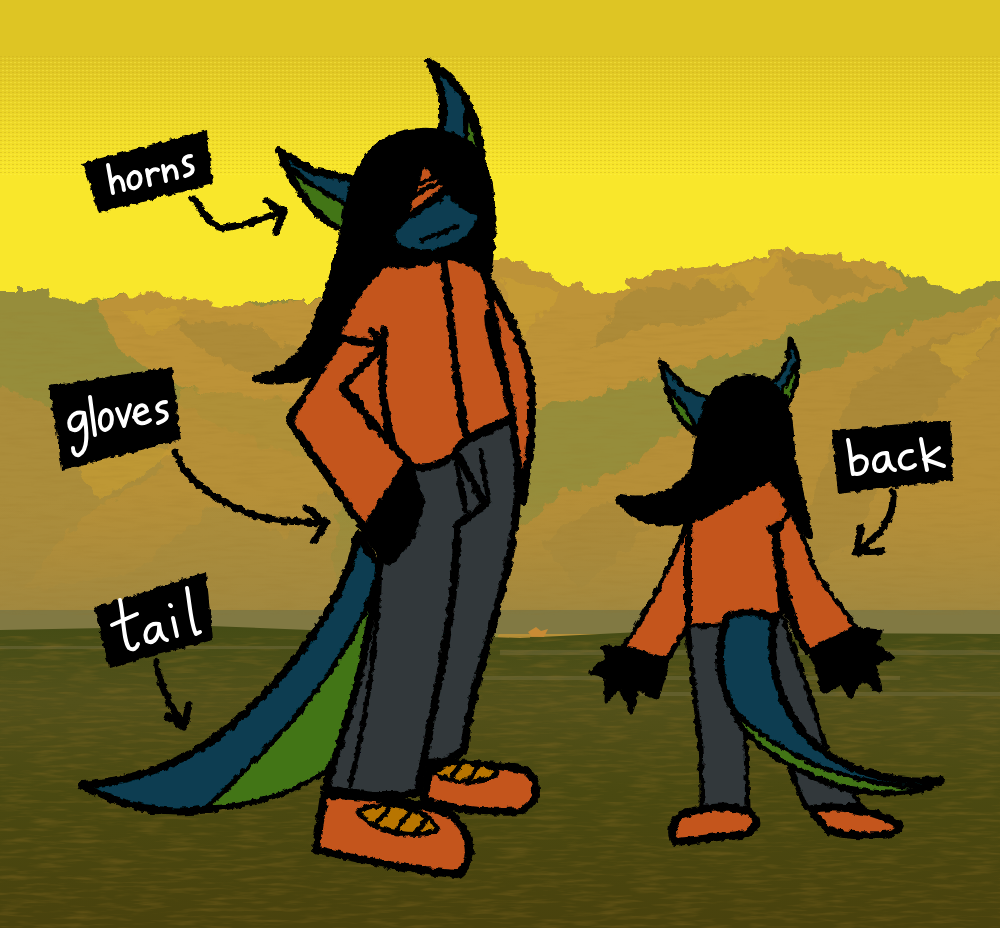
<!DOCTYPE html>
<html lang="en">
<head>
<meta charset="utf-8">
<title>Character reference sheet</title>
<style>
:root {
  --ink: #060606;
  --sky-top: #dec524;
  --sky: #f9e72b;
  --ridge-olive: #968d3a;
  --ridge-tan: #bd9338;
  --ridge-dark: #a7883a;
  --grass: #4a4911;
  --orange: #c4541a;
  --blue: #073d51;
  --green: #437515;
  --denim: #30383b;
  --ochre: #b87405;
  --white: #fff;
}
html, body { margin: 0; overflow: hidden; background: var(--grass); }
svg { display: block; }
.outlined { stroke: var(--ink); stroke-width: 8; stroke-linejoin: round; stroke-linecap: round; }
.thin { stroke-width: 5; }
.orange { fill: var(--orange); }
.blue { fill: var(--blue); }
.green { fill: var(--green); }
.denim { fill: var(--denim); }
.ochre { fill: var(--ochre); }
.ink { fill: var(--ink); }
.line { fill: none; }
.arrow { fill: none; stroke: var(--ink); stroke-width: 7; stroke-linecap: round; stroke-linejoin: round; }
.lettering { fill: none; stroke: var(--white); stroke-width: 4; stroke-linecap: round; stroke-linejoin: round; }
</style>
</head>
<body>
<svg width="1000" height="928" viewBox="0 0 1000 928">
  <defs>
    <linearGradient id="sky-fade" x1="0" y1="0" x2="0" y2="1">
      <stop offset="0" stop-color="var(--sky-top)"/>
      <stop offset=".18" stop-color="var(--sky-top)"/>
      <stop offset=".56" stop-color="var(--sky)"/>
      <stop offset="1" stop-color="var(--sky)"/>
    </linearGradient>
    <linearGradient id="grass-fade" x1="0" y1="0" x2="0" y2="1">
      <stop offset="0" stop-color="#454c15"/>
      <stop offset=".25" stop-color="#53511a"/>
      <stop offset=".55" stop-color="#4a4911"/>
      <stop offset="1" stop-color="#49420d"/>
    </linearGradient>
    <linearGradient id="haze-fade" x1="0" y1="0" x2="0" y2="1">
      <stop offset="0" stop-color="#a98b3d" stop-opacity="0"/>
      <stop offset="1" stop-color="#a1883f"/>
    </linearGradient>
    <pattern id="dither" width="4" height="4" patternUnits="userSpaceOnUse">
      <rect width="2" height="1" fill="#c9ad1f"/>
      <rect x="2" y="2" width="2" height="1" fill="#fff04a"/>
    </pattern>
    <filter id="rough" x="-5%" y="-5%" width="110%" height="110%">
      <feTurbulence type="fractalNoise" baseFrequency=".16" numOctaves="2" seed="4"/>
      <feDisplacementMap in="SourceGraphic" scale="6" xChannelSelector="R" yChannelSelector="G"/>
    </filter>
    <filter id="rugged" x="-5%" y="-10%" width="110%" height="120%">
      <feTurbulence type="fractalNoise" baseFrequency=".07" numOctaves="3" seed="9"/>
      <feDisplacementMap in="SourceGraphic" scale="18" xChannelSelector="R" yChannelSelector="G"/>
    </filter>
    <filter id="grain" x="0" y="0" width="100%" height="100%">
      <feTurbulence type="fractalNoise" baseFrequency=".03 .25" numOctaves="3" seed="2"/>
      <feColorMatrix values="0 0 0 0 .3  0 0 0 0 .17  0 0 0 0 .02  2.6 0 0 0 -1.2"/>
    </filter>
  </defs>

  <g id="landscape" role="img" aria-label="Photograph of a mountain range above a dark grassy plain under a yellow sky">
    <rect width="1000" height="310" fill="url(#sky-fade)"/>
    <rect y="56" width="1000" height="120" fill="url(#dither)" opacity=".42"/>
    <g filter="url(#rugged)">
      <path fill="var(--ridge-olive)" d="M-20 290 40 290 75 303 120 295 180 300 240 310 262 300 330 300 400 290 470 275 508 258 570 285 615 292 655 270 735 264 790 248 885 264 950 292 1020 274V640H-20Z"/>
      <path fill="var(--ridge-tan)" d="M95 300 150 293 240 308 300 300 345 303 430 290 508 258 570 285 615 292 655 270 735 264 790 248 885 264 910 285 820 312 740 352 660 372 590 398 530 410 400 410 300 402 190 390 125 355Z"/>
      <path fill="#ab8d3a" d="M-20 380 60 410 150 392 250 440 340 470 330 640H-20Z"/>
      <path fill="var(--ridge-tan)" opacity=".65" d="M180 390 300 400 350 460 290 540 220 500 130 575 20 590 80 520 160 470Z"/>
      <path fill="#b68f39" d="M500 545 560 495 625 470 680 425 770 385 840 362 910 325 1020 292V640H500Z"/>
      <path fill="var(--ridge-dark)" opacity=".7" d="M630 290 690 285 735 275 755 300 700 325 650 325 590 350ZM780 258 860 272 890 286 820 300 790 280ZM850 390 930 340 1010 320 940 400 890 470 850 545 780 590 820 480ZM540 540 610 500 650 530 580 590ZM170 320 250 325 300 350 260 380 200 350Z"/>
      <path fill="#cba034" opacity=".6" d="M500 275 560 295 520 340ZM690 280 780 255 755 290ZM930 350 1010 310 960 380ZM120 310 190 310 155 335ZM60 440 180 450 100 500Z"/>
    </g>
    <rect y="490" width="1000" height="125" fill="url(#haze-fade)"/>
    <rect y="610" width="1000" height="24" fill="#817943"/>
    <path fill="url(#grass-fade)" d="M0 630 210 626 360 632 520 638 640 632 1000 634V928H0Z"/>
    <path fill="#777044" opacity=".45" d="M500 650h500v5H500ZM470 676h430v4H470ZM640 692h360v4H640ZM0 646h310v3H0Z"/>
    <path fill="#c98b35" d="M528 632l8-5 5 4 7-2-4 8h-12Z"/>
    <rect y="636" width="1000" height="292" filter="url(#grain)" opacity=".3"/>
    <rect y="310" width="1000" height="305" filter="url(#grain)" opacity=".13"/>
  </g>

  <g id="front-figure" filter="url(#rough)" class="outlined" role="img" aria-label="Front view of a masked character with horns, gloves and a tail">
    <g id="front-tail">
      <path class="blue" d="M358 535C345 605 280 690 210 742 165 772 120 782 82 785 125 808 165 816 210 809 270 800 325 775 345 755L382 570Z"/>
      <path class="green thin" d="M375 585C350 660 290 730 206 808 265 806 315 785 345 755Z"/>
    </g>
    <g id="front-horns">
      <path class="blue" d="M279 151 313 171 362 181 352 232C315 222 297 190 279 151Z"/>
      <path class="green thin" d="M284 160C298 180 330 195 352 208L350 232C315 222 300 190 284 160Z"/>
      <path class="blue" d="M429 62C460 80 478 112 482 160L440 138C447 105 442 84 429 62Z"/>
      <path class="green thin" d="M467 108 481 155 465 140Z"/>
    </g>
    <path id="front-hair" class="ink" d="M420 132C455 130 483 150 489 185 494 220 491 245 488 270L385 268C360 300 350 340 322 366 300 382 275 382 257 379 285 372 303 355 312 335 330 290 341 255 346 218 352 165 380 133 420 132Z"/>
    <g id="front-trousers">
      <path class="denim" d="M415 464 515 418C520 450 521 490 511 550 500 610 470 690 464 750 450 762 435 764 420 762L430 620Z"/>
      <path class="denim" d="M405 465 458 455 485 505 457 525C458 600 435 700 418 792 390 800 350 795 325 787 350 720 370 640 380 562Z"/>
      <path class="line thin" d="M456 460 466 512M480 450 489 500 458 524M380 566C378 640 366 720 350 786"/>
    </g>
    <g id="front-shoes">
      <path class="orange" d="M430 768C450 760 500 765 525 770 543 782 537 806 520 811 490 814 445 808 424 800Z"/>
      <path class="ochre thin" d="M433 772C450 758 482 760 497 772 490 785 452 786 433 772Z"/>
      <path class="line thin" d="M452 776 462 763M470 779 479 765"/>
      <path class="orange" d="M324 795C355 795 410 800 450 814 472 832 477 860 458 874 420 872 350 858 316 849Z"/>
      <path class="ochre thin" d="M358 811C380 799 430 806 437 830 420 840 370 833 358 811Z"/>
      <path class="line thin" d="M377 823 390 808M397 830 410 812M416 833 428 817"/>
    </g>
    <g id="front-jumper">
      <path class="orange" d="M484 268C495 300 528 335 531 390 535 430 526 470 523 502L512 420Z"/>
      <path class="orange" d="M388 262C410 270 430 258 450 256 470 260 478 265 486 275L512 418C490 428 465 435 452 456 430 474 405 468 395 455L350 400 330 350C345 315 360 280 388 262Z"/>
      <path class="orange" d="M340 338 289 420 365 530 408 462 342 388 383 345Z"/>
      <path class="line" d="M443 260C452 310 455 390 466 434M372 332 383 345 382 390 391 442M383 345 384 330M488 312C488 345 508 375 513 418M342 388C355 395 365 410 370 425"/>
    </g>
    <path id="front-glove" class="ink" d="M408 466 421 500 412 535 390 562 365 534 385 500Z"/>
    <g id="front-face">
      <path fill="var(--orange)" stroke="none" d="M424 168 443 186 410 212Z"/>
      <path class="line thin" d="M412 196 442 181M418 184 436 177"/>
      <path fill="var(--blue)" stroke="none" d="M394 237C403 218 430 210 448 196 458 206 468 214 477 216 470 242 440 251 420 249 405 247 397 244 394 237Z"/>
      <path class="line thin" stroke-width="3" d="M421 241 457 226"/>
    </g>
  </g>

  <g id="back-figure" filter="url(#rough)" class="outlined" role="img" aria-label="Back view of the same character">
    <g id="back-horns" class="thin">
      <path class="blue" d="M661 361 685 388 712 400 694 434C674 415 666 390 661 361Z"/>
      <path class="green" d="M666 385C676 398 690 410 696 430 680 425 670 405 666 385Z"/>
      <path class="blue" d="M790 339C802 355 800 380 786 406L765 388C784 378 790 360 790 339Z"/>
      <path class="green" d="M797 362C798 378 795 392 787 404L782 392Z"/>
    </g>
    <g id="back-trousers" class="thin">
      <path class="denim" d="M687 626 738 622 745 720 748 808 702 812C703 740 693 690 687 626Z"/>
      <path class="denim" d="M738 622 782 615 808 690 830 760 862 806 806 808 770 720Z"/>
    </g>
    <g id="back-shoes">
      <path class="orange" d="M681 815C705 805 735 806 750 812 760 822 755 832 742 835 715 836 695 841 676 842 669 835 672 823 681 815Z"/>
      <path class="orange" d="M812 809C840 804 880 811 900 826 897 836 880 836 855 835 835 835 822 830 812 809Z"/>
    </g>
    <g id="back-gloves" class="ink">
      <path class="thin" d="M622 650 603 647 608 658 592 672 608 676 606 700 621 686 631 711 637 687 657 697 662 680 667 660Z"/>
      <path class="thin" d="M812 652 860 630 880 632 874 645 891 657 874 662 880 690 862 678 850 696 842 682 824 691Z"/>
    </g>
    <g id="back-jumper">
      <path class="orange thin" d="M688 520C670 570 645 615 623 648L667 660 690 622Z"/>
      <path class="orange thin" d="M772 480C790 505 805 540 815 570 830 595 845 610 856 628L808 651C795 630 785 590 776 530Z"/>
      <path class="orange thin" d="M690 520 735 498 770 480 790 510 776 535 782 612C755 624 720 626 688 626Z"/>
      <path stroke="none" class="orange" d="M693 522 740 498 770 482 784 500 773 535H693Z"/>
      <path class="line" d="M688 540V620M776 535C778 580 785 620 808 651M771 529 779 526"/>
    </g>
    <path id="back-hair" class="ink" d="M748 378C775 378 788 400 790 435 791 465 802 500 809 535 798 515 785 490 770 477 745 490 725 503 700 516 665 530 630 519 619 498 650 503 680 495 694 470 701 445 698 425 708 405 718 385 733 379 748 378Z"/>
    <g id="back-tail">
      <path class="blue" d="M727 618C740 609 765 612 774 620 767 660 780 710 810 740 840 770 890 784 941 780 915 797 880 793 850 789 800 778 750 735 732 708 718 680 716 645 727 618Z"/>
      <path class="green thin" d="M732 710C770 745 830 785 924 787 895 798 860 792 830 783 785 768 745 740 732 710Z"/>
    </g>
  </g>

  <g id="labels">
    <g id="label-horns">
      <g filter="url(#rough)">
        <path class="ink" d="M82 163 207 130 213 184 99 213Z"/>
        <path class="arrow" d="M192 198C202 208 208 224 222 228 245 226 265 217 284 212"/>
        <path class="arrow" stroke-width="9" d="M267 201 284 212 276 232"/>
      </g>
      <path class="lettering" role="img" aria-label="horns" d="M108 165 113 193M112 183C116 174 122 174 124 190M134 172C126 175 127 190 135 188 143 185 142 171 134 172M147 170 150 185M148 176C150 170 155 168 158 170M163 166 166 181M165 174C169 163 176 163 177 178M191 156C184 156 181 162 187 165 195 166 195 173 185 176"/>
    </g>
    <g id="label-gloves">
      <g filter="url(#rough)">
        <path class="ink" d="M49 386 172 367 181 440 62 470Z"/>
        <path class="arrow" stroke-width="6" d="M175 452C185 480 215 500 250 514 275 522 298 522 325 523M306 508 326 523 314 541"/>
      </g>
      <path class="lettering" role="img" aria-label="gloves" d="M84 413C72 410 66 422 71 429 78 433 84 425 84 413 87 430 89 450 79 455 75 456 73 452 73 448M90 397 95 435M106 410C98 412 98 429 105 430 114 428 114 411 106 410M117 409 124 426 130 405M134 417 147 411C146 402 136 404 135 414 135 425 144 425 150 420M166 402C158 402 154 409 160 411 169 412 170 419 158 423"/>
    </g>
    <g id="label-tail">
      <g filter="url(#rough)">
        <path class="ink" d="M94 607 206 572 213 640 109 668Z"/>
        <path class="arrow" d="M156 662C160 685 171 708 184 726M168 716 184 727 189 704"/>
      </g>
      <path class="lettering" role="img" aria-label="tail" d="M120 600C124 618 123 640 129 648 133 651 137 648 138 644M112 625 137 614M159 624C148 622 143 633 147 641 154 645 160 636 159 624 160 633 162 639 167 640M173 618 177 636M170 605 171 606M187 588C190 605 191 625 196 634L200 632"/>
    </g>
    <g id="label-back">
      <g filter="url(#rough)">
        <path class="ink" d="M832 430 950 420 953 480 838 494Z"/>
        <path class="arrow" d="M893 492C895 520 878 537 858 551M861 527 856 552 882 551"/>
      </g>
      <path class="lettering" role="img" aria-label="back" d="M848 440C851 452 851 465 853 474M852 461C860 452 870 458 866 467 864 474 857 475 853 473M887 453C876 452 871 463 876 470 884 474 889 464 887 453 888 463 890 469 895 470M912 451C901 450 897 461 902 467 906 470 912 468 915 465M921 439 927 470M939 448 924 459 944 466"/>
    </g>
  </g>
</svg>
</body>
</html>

■ **ACTION ITEM**: Find every line of the data that includes the string "body". Copy each of those lines.

■ **SOLVED PROBLEM**:
html, body { margin: 0; overflow: hidden; background: var(--grass); }
<body>
</body>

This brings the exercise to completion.